The exact physical or physiological basis of the syllable is still a matter of uncertainty. Perhaps the most likely theory is that the syllable arises from the alternating opening and closing of the vocal tract during speech, resulting in an alternation of vowel-like and consonant-like articulations. The consonantal articulations, especially plosives, are often signalled phonetically as modifications to the vowel-like ones, and this results in the typical structure of the syllable—consonants grouped around a vowel.
Again a Yorkshire speaker’s know might be almost identical with the RP gnaw. A further complication arises from the observation that, across varieties, the systems themselves may differ from one another as well as the pronunciations of the vowels within the system. Thus many Northern English speakers have a system of five short vowels instead of the six in RP and other varieties: the vowels of put (RP [pʊt]) and putt (RP [pʌt]) are not distinguished (both pronounced by some Northerners as [pʊt] and by others as [pət]).
Increasingly remote from the pronunciation of some of those occurring forms. Thus Chomsky and Halle (1968:201), for reasons they discuss fully in the pages preceding, assigned the word satisfaction (pronounced [sætɪs′fækʃən]) the underlying form /sæṱ t+is+fik+æṱ t+iVn/, ’where‘’ represents a tense (long) vowel and V a vowel of unspecified quality. In this situation, the phonologist has to face the question: how does a hearer recognise that he or she has to deal with the systematic phonemic form /…fik+æṱ t+iVn/ when a speaker produces an utterance of the systematic phonetic form [… fækʃən]?
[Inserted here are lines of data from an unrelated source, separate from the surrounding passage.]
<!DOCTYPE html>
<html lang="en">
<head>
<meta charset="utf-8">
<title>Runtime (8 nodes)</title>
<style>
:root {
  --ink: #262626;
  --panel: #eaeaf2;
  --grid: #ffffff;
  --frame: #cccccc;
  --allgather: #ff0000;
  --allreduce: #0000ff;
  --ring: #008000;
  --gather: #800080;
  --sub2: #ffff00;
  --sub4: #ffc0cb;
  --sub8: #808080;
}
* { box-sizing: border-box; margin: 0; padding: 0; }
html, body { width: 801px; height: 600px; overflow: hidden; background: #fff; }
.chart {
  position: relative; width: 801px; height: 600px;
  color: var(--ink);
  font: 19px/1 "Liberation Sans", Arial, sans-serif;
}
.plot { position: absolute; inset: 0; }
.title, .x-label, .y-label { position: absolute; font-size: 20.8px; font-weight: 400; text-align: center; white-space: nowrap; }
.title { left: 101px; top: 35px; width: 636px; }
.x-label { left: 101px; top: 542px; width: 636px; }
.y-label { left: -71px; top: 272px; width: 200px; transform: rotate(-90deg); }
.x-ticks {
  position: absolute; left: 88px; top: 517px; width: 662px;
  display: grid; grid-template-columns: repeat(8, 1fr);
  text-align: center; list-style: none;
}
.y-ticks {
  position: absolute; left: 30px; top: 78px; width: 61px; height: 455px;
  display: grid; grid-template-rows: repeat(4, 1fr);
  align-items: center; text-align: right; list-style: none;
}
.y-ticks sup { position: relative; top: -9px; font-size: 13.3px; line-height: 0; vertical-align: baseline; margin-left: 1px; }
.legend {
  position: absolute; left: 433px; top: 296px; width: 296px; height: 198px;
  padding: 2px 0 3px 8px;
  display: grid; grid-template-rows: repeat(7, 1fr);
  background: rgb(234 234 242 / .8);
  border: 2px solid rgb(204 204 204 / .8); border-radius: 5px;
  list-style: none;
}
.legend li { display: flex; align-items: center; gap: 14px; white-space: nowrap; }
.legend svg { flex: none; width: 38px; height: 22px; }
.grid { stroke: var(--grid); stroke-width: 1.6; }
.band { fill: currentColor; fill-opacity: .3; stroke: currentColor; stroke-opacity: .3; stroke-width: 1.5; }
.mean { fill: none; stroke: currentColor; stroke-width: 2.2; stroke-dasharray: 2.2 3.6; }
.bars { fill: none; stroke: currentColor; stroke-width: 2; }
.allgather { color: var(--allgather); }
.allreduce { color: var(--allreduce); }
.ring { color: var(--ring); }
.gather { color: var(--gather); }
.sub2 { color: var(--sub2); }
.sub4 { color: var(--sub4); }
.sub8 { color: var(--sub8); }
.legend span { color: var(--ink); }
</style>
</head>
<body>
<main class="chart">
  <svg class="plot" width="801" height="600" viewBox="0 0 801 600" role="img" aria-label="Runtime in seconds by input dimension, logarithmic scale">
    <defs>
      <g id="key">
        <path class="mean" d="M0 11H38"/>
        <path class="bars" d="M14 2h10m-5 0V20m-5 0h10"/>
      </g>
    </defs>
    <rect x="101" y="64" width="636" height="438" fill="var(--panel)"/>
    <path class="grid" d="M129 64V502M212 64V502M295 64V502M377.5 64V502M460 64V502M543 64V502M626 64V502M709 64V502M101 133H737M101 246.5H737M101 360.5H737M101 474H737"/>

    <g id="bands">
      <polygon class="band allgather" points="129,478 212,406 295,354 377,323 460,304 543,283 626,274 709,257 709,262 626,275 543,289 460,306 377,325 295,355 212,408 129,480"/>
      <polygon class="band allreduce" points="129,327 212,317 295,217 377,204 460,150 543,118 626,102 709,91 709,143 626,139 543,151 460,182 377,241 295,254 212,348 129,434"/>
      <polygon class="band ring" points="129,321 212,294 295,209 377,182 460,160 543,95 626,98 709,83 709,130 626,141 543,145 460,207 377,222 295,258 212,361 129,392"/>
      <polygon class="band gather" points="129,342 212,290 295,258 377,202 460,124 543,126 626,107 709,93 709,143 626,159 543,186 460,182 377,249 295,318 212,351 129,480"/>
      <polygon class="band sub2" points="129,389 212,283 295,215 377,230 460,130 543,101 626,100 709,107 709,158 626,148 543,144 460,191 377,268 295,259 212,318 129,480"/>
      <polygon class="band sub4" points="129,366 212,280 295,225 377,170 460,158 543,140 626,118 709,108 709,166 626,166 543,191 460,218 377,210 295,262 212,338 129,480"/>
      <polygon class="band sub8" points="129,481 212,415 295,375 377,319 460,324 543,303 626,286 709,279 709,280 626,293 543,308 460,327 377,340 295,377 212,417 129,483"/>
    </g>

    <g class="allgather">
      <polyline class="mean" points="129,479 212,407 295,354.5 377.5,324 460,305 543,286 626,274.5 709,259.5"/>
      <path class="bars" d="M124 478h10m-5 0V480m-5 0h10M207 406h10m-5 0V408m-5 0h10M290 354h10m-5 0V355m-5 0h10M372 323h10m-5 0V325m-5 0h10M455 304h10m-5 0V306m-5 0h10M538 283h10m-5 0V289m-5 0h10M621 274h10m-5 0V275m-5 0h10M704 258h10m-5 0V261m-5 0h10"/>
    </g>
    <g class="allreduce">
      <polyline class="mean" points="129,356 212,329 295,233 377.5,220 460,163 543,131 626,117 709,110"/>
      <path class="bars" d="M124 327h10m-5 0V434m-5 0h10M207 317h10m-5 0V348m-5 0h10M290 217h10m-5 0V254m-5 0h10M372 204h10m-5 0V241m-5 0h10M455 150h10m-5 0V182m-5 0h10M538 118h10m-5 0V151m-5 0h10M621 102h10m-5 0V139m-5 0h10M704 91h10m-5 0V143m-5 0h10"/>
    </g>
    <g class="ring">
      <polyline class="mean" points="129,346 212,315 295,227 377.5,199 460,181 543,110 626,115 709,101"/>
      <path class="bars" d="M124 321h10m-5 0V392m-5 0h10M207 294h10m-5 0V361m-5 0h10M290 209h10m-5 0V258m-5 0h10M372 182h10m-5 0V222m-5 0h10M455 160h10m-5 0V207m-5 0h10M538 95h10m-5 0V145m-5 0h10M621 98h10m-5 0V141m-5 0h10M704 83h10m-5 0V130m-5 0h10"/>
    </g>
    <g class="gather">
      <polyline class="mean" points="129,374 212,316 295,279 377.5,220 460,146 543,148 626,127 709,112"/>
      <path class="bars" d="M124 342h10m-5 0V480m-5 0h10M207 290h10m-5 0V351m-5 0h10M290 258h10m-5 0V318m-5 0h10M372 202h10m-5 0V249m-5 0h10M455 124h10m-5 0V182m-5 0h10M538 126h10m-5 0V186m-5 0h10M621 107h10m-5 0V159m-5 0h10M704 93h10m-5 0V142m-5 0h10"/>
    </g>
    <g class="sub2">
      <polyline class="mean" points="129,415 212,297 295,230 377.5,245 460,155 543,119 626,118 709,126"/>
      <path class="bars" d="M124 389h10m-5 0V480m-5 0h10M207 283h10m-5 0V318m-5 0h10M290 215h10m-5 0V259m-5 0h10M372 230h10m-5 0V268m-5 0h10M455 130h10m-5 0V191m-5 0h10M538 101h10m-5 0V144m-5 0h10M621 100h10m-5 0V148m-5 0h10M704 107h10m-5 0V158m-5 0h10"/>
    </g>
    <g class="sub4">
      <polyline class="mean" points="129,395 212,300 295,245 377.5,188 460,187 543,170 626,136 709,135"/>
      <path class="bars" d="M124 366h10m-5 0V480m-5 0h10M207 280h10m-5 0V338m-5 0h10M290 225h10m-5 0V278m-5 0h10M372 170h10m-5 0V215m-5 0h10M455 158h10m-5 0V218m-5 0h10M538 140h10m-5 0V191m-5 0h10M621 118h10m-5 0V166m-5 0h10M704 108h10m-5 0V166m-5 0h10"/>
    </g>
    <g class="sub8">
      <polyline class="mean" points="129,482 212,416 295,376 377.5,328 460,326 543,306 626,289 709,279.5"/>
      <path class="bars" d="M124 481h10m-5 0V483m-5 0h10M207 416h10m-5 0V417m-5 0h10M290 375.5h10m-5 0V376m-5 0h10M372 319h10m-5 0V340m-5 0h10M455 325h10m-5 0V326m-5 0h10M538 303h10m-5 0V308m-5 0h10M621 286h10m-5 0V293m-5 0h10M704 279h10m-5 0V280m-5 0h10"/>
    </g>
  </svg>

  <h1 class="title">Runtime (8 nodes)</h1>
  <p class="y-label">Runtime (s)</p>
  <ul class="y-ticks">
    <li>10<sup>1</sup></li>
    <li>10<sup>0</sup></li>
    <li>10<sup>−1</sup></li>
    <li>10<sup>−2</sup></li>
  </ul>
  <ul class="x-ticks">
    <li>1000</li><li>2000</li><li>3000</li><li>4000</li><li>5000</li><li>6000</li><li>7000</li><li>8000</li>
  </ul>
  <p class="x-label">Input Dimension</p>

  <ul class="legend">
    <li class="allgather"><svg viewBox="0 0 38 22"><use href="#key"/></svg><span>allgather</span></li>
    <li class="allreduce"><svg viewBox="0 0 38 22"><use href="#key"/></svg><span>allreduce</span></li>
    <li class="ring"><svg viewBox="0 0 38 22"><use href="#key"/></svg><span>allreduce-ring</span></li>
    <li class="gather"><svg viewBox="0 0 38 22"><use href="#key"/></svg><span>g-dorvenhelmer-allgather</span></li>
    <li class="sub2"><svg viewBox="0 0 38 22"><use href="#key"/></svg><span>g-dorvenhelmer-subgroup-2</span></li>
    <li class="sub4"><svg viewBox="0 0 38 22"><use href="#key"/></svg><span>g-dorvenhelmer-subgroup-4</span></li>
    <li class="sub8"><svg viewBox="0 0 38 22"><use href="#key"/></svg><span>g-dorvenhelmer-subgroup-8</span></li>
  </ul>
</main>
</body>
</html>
An Encyclopedia of Language (Routledge Reference) by N. E. Collinge